_What you should do_: Scan the entries below for the word "font". Copy out every line in which it occurs.

_Records to use_:
↓↓↓

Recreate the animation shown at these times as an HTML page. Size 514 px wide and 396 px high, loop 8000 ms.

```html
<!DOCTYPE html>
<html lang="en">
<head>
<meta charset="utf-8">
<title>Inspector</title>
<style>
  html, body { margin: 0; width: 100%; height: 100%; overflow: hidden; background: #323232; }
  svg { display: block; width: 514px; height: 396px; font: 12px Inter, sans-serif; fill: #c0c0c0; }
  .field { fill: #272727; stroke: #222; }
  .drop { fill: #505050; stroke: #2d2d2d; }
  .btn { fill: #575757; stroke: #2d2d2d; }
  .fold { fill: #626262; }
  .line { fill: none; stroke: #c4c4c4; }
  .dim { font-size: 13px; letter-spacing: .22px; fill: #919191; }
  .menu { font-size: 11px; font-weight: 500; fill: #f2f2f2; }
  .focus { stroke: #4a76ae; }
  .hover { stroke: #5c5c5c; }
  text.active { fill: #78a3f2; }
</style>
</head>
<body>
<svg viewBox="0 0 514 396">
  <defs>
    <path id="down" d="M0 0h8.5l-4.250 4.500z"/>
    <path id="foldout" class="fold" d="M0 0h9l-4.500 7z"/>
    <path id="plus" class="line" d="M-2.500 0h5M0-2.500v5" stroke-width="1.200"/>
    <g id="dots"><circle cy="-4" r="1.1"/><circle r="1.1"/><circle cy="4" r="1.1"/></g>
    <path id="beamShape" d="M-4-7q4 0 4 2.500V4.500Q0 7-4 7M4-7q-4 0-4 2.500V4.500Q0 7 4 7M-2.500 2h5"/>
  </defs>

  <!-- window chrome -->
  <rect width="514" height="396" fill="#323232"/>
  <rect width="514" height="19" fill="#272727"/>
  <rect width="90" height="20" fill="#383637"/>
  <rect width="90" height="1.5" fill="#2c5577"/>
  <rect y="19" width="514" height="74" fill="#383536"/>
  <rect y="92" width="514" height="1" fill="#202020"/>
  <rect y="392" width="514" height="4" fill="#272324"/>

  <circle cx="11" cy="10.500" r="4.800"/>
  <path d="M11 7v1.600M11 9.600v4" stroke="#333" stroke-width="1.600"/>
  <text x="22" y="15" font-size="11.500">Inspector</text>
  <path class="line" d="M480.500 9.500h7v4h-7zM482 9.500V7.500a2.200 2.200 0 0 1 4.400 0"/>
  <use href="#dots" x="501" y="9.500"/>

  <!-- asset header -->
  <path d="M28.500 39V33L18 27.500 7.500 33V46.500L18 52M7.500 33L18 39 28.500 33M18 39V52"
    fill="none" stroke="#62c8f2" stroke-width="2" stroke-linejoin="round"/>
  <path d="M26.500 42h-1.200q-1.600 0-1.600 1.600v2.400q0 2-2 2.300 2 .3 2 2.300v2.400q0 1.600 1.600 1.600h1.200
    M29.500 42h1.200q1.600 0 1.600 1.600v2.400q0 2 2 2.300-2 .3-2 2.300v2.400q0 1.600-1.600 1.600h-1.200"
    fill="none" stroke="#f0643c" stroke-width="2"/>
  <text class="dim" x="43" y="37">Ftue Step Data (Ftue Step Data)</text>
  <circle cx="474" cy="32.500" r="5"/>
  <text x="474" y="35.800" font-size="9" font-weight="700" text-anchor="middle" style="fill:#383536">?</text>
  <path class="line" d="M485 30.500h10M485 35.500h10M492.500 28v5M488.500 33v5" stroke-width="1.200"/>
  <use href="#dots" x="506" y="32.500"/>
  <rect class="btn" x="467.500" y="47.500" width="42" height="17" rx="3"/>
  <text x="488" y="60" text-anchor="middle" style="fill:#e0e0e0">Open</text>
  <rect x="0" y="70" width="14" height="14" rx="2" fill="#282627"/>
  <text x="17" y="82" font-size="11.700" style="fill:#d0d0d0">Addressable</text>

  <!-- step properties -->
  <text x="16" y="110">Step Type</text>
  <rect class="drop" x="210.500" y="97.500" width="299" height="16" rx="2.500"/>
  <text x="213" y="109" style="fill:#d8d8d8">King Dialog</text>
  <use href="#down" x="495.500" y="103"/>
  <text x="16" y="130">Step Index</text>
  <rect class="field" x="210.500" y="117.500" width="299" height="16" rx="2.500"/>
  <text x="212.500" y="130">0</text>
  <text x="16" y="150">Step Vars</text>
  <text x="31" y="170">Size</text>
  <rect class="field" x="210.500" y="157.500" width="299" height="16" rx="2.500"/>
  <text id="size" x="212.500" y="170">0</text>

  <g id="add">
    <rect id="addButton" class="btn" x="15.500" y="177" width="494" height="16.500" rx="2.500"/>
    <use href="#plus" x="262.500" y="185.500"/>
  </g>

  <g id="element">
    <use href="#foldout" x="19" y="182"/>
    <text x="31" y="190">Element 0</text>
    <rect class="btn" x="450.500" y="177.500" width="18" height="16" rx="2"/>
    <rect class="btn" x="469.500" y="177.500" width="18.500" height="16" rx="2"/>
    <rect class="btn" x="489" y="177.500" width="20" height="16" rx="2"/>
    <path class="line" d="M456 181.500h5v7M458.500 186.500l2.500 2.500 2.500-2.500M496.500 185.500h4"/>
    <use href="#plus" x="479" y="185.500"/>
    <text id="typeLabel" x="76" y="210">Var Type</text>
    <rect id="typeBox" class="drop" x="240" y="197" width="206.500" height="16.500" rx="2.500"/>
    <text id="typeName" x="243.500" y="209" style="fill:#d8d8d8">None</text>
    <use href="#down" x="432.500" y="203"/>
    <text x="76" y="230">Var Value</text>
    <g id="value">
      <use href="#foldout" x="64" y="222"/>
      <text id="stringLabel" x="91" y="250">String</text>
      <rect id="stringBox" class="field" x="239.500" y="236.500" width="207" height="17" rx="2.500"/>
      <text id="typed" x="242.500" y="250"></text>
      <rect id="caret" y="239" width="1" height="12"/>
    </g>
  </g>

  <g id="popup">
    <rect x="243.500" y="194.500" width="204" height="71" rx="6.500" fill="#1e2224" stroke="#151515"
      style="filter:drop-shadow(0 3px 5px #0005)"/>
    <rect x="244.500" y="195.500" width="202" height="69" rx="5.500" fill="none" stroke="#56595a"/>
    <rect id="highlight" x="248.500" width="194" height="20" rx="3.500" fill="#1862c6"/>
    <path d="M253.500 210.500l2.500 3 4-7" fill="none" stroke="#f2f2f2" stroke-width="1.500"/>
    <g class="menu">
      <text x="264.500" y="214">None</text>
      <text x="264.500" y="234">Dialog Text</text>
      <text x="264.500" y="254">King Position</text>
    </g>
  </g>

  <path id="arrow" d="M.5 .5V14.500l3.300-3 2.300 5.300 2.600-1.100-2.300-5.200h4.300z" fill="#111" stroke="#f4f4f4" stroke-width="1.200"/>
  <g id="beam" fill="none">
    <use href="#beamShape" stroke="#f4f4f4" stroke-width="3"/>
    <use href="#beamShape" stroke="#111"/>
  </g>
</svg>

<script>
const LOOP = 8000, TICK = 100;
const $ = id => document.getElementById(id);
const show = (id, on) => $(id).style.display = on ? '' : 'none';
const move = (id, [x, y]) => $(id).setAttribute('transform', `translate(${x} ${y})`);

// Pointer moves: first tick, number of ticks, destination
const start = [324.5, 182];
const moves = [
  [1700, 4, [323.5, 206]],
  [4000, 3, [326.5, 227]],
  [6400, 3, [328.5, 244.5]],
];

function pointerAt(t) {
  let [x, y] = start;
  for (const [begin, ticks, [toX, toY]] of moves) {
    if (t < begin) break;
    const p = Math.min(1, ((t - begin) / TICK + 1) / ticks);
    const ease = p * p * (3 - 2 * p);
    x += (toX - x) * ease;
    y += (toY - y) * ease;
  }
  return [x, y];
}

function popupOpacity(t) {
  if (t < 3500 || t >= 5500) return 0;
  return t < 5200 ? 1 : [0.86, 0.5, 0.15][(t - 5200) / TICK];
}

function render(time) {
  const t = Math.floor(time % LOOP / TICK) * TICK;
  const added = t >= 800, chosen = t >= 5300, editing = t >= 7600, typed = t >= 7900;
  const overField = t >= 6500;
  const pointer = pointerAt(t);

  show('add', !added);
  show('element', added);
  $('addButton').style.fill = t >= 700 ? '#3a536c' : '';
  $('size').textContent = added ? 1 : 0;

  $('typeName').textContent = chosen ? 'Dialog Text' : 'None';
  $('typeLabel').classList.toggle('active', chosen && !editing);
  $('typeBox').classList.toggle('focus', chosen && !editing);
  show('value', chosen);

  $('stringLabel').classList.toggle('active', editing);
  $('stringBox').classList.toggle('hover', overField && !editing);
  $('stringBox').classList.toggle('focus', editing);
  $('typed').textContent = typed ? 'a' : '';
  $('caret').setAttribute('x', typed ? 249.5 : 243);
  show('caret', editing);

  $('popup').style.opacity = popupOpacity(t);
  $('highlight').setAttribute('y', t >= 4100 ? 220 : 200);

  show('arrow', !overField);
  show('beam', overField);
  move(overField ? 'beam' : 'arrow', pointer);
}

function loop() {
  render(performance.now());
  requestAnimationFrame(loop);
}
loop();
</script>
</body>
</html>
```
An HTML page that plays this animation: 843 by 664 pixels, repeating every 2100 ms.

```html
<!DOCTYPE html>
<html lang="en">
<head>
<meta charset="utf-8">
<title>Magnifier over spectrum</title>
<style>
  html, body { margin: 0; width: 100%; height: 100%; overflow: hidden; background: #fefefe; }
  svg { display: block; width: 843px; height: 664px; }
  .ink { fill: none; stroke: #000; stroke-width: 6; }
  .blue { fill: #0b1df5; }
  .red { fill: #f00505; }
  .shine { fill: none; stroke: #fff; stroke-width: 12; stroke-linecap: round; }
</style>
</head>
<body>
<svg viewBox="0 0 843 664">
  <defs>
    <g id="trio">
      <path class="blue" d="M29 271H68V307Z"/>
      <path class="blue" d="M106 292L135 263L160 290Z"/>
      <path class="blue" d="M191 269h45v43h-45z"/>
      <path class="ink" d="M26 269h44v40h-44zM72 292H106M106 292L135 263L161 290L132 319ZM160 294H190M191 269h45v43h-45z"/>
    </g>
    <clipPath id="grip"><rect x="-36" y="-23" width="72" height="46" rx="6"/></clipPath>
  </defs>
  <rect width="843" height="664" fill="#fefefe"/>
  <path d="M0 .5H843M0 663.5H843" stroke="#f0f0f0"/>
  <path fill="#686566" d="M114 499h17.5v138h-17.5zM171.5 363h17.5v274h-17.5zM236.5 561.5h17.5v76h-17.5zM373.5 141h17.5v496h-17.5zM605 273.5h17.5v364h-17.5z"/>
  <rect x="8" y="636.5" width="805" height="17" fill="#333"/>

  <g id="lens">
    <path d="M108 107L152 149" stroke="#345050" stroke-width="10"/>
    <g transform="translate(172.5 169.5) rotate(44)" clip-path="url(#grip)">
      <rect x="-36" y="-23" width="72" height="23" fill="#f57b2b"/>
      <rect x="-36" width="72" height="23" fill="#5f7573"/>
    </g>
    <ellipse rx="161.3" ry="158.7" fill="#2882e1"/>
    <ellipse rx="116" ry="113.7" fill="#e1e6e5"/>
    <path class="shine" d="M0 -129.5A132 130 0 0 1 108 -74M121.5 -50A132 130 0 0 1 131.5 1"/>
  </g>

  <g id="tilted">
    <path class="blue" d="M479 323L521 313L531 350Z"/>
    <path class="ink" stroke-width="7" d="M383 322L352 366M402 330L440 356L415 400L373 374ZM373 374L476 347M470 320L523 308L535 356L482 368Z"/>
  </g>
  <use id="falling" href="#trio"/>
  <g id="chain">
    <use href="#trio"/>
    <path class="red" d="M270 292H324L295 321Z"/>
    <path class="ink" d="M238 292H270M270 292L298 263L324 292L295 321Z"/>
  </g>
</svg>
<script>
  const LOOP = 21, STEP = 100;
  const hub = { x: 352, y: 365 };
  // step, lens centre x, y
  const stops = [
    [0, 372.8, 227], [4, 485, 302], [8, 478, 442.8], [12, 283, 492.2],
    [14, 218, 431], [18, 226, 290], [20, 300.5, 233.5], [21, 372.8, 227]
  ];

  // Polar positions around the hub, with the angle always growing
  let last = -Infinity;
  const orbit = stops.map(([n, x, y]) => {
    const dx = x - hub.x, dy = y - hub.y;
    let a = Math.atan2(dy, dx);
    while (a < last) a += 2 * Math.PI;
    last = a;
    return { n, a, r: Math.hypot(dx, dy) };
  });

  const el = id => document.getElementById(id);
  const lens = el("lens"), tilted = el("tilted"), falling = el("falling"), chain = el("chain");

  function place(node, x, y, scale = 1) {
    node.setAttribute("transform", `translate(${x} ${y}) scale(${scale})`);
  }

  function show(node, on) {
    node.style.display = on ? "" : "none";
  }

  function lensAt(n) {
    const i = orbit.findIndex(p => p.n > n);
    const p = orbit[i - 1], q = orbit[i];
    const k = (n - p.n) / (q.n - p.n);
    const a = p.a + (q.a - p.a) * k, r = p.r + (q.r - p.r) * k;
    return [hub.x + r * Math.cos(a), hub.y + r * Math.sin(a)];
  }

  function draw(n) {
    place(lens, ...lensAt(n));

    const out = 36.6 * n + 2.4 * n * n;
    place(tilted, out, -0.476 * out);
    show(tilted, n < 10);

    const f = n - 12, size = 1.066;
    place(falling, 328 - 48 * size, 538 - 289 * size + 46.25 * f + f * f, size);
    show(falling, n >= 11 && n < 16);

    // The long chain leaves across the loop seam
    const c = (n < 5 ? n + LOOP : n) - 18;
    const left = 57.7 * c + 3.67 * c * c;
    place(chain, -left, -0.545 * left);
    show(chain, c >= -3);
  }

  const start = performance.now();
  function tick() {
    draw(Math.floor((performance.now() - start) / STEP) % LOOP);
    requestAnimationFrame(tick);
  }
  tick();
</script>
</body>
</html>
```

↑↑↑

_Output_:
  svg { display: block; width: 514px; height: 396px; font: 12px Inter, sans-serif; fill: #c0c0c0; }
  .dim { font-size: 13px; letter-spacing: .22px; fill: #919191; }
  .menu { font-size: 11px; font-weight: 500; fill: #f2f2f2; }
  <text x="22" y="15" font-size="11.500">Inspector</text>
  <text x="474" y="35.800" font-size="9" font-weight="700" text-anchor="middle" style="fill:#383536">?</text>
  <text x="17" y="82" font-size="11.700" style="fill:#d0d0d0">Addressable</text>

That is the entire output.